Exercise details.
From the entries below, copy each line in which the word "none" occurs.

Stored data.
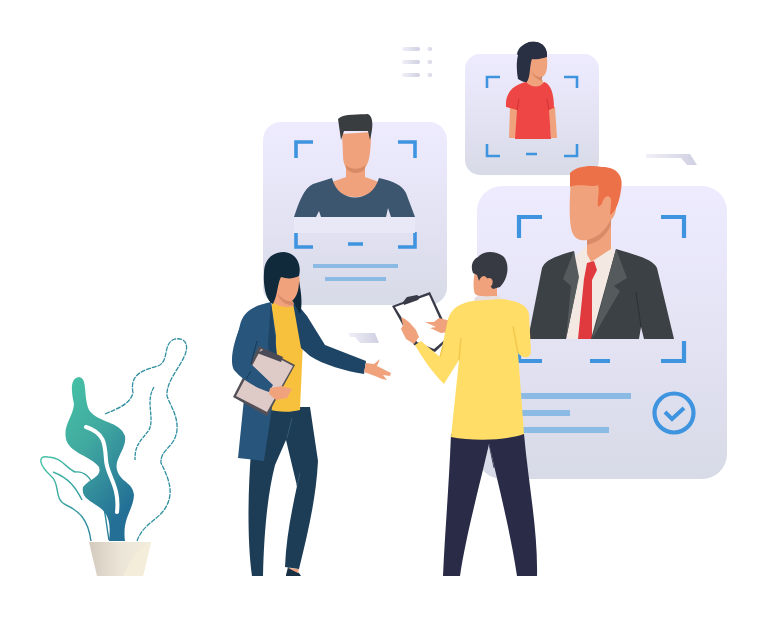
<!DOCTYPE html>
<html lang="en">
<head>
<meta charset="utf-8">
<title>Choosing a candidate</title>
<style>
:root{--blue:#3f94e0;--line:#8bbbe5;--skin:#f0a27c;--skin-shade:#d98a66;--navy:#1d3c55;--coat:#28557b;--coat-dark:#1f4566;--hair-dark:#102a3c;--yellow:#ffdd67;--yellow-shade:#f3c94f;--trousers:#292b47;--red:#ee4644;--suit:#3c4145;--teal:#2f8fa0}
html,body{margin:0;background:#fff}
body{width:768px;height:617px;overflow:hidden}
svg{display:block}
.brackets{fill:none;stroke:var(--blue)}
.text-lines{fill:none;stroke:var(--line)}
.skin{fill:var(--skin)}
.skin-shade{fill:var(--skin-shade)}
.outline-leaf{fill:none;stroke:var(--teal);stroke-width:1.3}
</style>
</head>
<body>
<svg width="768" height="617" viewBox="0 0 768 617" role="img" aria-label="Two recruiters compare candidate profile cards beside a potted plant">
<defs>
<linearGradient id="card-fill" x1="0" y1="0" x2="0" y2="1"><stop offset="0" stop-color="#eeebff"/><stop offset=".45" stop-color="#e5e4f5"/><stop offset="1" stop-color="#d7dae7"/></linearGradient>
<linearGradient id="leaf-fill" x1="0" y1="0" x2=".5" y2="1"><stop offset="0" stop-color="#45c3a5"/><stop offset=".45" stop-color="#41a9a0"/><stop offset="1" stop-color="#236f96"/></linearGradient>
<linearGradient id="leaf-line" x1="0" y1="0" x2="1" y2="1"><stop offset="0" stop-color="#45c3a5"/><stop offset="1" stop-color="#2a7d9b"/></linearGradient>
<linearGradient id="pot-fill"><stop offset="0" stop-color="#d3cabd"/><stop offset=".5" stop-color="#ebe5d8"/><stop offset="1" stop-color="#f3eddc"/></linearGradient>
<linearGradient id="dash-fill"><stop offset="0" stop-color="#f1f0f8"/><stop offset="1" stop-color="#cfd0e2"/></linearGradient>
</defs>

<g id="background-dashes" fill="url(#dash-fill)">
<rect x="402" y="47" width="18" height="4" rx="2"/><rect x="427" y="47" width="5" height="4" rx="2"/>
<rect x="402" y="60" width="18" height="4" rx="2"/><rect x="427" y="60" width="5" height="4" rx="2"/>
<rect x="402" y="73" width="18" height="4" rx="2"/><rect x="427" y="73" width="5" height="4" rx="2"/>
<path d="M646 154H690L697 165H687L681 158H646Z"/>
<path d="M348 333H375L379 343H360L355 337H350Z"/>
</g>

<g id="card-woman">
<rect x="465" y="54" width="134" height="121" rx="15" fill="url(#card-fill)"/>
<path class="brackets" stroke-width="2.6" d="M487 88V77H500M564 77H577V88M487 144V156H500M564 156H577V144M526 154H537"/>
<path d="M518 79C515 62 517 46 529 42C541 40 548 47 547 57L540 84C534 84 523 83 518 79Z" fill="#2a3044"/>
<path class="skin" d="M529 70L526 84C532 92 541 90 544 84L541 77C546 77 548 69 547 57C537 60 532 58 531 55Z"/>
<path class="skin-shade" d="M531 70C533 75 537 77 541 77L542 81C536 79 532 75 531 70Z"/>
<path d="M517 54C523 62 521 78 526 83C531 78 529 67 532 59C538 60 544 58 547 54C546 46 540 41 532 42C523 43 518 48 517 54Z" fill="#2a3044"/>
<path class="skin" d="M510 107L509 138H517L520 105ZM548 105L551 138H557L555 107Z"/>
<path d="M526 82C532 88 540 88 544 82C551 84 554 94 554 108L549 110L551 139H515L517 110L506 107C505 94 512 85 526 82Z" fill="var(--red)"/>
<path d="M517 110L519 99M549 110L547 99" fill="none" stroke="#ce3539"/>
</g>

<g id="card-casual-man">
<rect x="263" y="122" width="184" height="183" rx="18" fill="url(#card-fill)"/>
<path class="brackets" stroke-width="3.6" d="M296 158V142H313M398 142H415V158M296 232V247H313M398 247H415V232M348 244H363"/>
<rect x="294" y="217" width="121" height="16" fill="#e9e8f7"/>
<path class="text-lines" stroke-width="4" d="M313 266H398M325 279H386"/>
<path class="skin" d="M342 134L343 155C343 162 345 166 346 168V177L332 182C337 202 374 202 379 182L365 177V168C369 163 371 154 371 132Z"/>
<path class="skin-shade" d="M346 165C350 170 361 170 365 165V169C360 175 350 174 346 168Z"/>
<path d="M341 140L338 119C344 113 360 115 368 114C374 117 373 128 370 140L368 131H344Z" fill="#393d40"/>
<path d="M332 178C338 204 372 204 379 178C393 181 402 185 406 193L415 217H391L388 208L386 217H321L319 211L316 217H294C299 202 304 188 313 184Z" fill="#3b566e"/>
</g>

<g id="card-suited-man">
<rect x="477" y="186" width="250" height="293" rx="25" fill="url(#card-fill)"/>
<path class="brackets" stroke-width="4.2" d="M519 238V217H542M661 217H684V238M519 341V361H542M661 361H684V341M590 361H610"/>
<path class="text-lines" stroke-width="6" d="M515 396H631M515 413H570M515 430H609"/>
<circle cx="674" cy="413" r="19.5" fill="none" stroke="var(--blue)" stroke-width="4.2"/>
<path d="M665 412L672 419L684 408" fill="none" stroke="var(--blue)" stroke-width="4"/>
<path d="M585 247L567 264V339H607L620 262L612 246Z" fill="#f3e8e2"/>
<path class="skin" d="M571 179C569 205 569 226 573 234C576 240 582 241 587 240V254L591 262L611 249V220C618 214 618 197 610 193L605 178Z"/>
<path class="skin-shade" d="M587 240C597 238 606 230 611 219V225C605 238 596 243 587 245Z"/>
<path d="M570 187V173C577 166 590 165 602 167C618 167 624 177 621 190C619 204 615 212 610 215L611 203C612 194 604 194 602 204L598 207C597 198 600 192 598 185C591 188 580 183 570 187Z" fill="#ec7048"/>
<path d="M587 263L594 261L597 270L592 280V339H578L584 279Z" fill="#e0393e"/>
<path d="M574 251C552 257 545 261 542 268L528 339H566L577 285ZM616 249C643 257 653 260 657 268L674 339H644L641 327L639 339H591Z" fill="var(--suit)"/>
<path d="M574 251L563 279L571 286L566 339L579 277ZM616 249L627 278L614 286L620 291L592 339Z" fill="#555a5d"/>
<path d="M641 327L636 292" stroke="#2c3033"/>
</g>

<g id="plant">
<path class="outline-leaf" stroke-dasharray="5 1" d="M105 414C119 408 130 404 133 393C130 376 139 371 158 366C170 361 162 343 175 339C187 337 189 347 184 357C178 370 166 382 167 396C171 407 178 416 177 430C175 448 160 449 161 463C168 477 174 491 167 505C160 520 144 522 137 541"/>
<path class="outline-leaf" stroke-dasharray="4 1" d="M154 387C145 402 155 418 149 430C139 443 135 445 135 460"/>
<path d="M91 541C88 519 79 511 66 505C53 499 61 484 51 476C39 465 37 455 48 457C61 457 66 468 75 472C85 471 91 477 95 490C105 497 105 518 109 540M53 472C69 478 76 488 82 500" fill="none" stroke="url(#leaf-line)" stroke-width="1.4"/>
<path d="M109 541C111 524 109 514 99 507C90 500 81 498 83 487C92 477 102 477 99 467C91 456 69 453 66 439C63 425 73 417 74 404C71 391 70 378 79 377C88 378 83 396 89 410C98 423 120 421 125 436C127 449 114 458 117 470C121 483 133 482 134 495C133 511 122 518 125 541Z" fill="url(#leaf-fill)"/>
<path d="M86 427C105 433 105 445 106 460C107 476 120 486 117 512" fill="none" stroke="#fff" stroke-width="4" stroke-linecap="round"/>
<path d="M89 542H151L143 576H97Z" fill="url(#pot-fill)"/>
<path d="M151 542L143 576H123C128 565 136 550 151 542Z" fill="#f4edd9"/>
</g>

<g id="woman-recruiter">
<path d="M286 575L288 567L299 573L301 576H286Z" fill="#173044"/>
<path class="skin" d="M288 568L299 569L298 573Z"/>
<path d="M251 452C248 491 247 540 252 576H263C264 530 268 492 275 465L286 440L297 486C291 514 286 540 285 567L299 569C308 532 316 499 318 461L310 407H271Z" fill="var(--navy)"/>
<path d="M287 438L292 418M297 486L300 473" fill="none" stroke="#345a76"/>
<path class="skin" d="M273 275L273 304C280 313 292 314 297 308L292 301C299 297 301 287 299 275Z"/>
<path d="M272 302C283 309 292 308 298 304L303 342L300 410C289 413 276 412 268 409L270 330Z" fill="#f8c13d"/>
<path d="M293 303C299 305 302 310 307 316L325 345L366 361L364 374C345 371 324 365 310 356L301 348Z" fill="var(--coat-dark)"/>
<path class="skin" d="M366 363L374 364L380 359L377 366L391 373L390 376L383 375L387 380L382 379L375 376L364 372Z"/>
<path d="M271 302C251 306 243 313 240 325C236 342 230 359 235 370L246 379L238 458L264 461L274 394L276 336Z" fill="var(--coat)"/>
<path d="M271 302L277 355L271 394L268 343Z" fill="var(--coat-dark)"/>
<path d="M259 346L295 365L267 416L233 397Z" fill="#535057"/>
<path d="M261 349L293 366L267 412L236 396Z" fill="#decbc8"/>
<path d="M257 353L265 349L283 357L281 362Z" fill="#4a4b57"/>
<path d="M241 325C234 340 229 362 234 370C243 381 257 388 269 392L273 385L251 364L259 332Z" fill="var(--coat)"/>
<path d="M251 364L257 341M246 379L251 371" fill="none" stroke="#173955"/>
<path class="skin" d="M270 388L282 386L292 389L287 398L276 400L269 394Z"/>
<path d="M264 273C264 259 273 252 284 252C296 253 302 264 299 276C293 279 287 279 281 277C277 285 278 294 273 304C266 301 263 286 264 273Z" fill="var(--hair-dark)"/>
<path d="M292 301C297 297 299 289 299 281C301 291 303 305 300 314C297 309 295 304 292 301Z" fill="var(--hair-dark)"/>
<path class="skin-shade" d="M277 293C282 299 287 302 293 301L294 305C286 306 280 301 277 293Z"/>
</g>

<g id="man-recruiter">
<path d="M451 434C449 486 445 531 443 576H460C466 535 480 484 489 444C499 487 511 535 517 576H537C538 530 528 481 524 434Z" fill="var(--trousers)"/>
<path d="M489 444L494 468" stroke="#464965"/>
<path d="M392 306L430 292L451 337L435 352L414 345Z" fill="#393b49"/>
<path d="M395 307L429 295L448 337L434 349L417 342Z" fill="#fff"/>
<path d="M403 302L407 297L417 295L420 297L418 300L404 305Z" fill="#393b49"/>
<path class="skin" d="M401 317L405 319L410 323L416 330L419 337L414 344L406 339L401 329L403 325Z"/>
<path class="skin" d="M425 322L434 322L439 318L451 321L449 332L441 333L430 328L436 327Z"/>
<path d="M475 297L499 295L503 306L473 307Z" fill="#e8dedd"/>
<path d="M473 301L501 299C519 301 527 305 529 314L531 352C529 361 521 357 518 353L524 434C504 441 472 441 451 437L459 360L444 384C432 372 423 359 415 345L421 341L440 357L448 319C452 307 461 303 473 301Z" fill="var(--yellow)"/>
<path d="M459 360L461 338M518 353L513 326M440 357L443 346" fill="none" stroke="var(--yellow-shade)" stroke-width="1.5"/>
<path class="skin" d="M475 272C473 280 473 289 475 294C478 297 486 296 497 296V277Z"/>
<path d="M473 273C470 266 473 259 478 257C484 250 497 251 504 257C510 265 508 279 500 287L493 289C489 286 490 281 486 277C483 274 480 278 479 281L477 275Z" fill="#373a43"/>
<path class="skin" d="M486 279C491 276 494 280 492 285C489 289 486 285 486 279Z"/>
</g>
</svg>
</body>
</html>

Answer below.
.brackets{fill:none;stroke:var(--blue)}
.text-lines{fill:none;stroke:var(--line)}
.outline-leaf{fill:none;stroke:var(--teal);stroke-width:1.3}
<path d="M517 110L519 99M549 110L547 99" fill="none" stroke="#ce3539"/>
<circle cx="674" cy="413" r="19.5" fill="none" stroke="var(--blue)" stroke-width="4.2"/>
<path d="M665 412L672 419L684 408" fill="none" stroke="var(--blue)" stroke-width="4"/>
<path d="M91 541C88 519 79 511 66 505C53 499 61 484 51 476C39 465 37 455 48 457C61 457 66 468 75 472C85 471 91 477 95 490C105 497 105 518 109 540M53 472C69 478 76 488 82 500" fill="none" stroke="url(#leaf-line)" stroke-width="1.4"/>
<path d="M86 427C105 433 105 445 106 460C107 476 120 486 117 512" fill="none" stroke="#fff" stroke-width="4" stroke-linecap="round"/>
<path d="M287 438L292 418M297 486L300 473" fill="none" stroke="#345a76"/>
<path d="M251 364L257 341M246 379L251 371" fill="none" stroke="#173955"/>
<path d="M459 360L461 338M518 353L513 326M440 357L443 346" fill="none" stroke="var(--yellow-shade)" stroke-width="1.5"/>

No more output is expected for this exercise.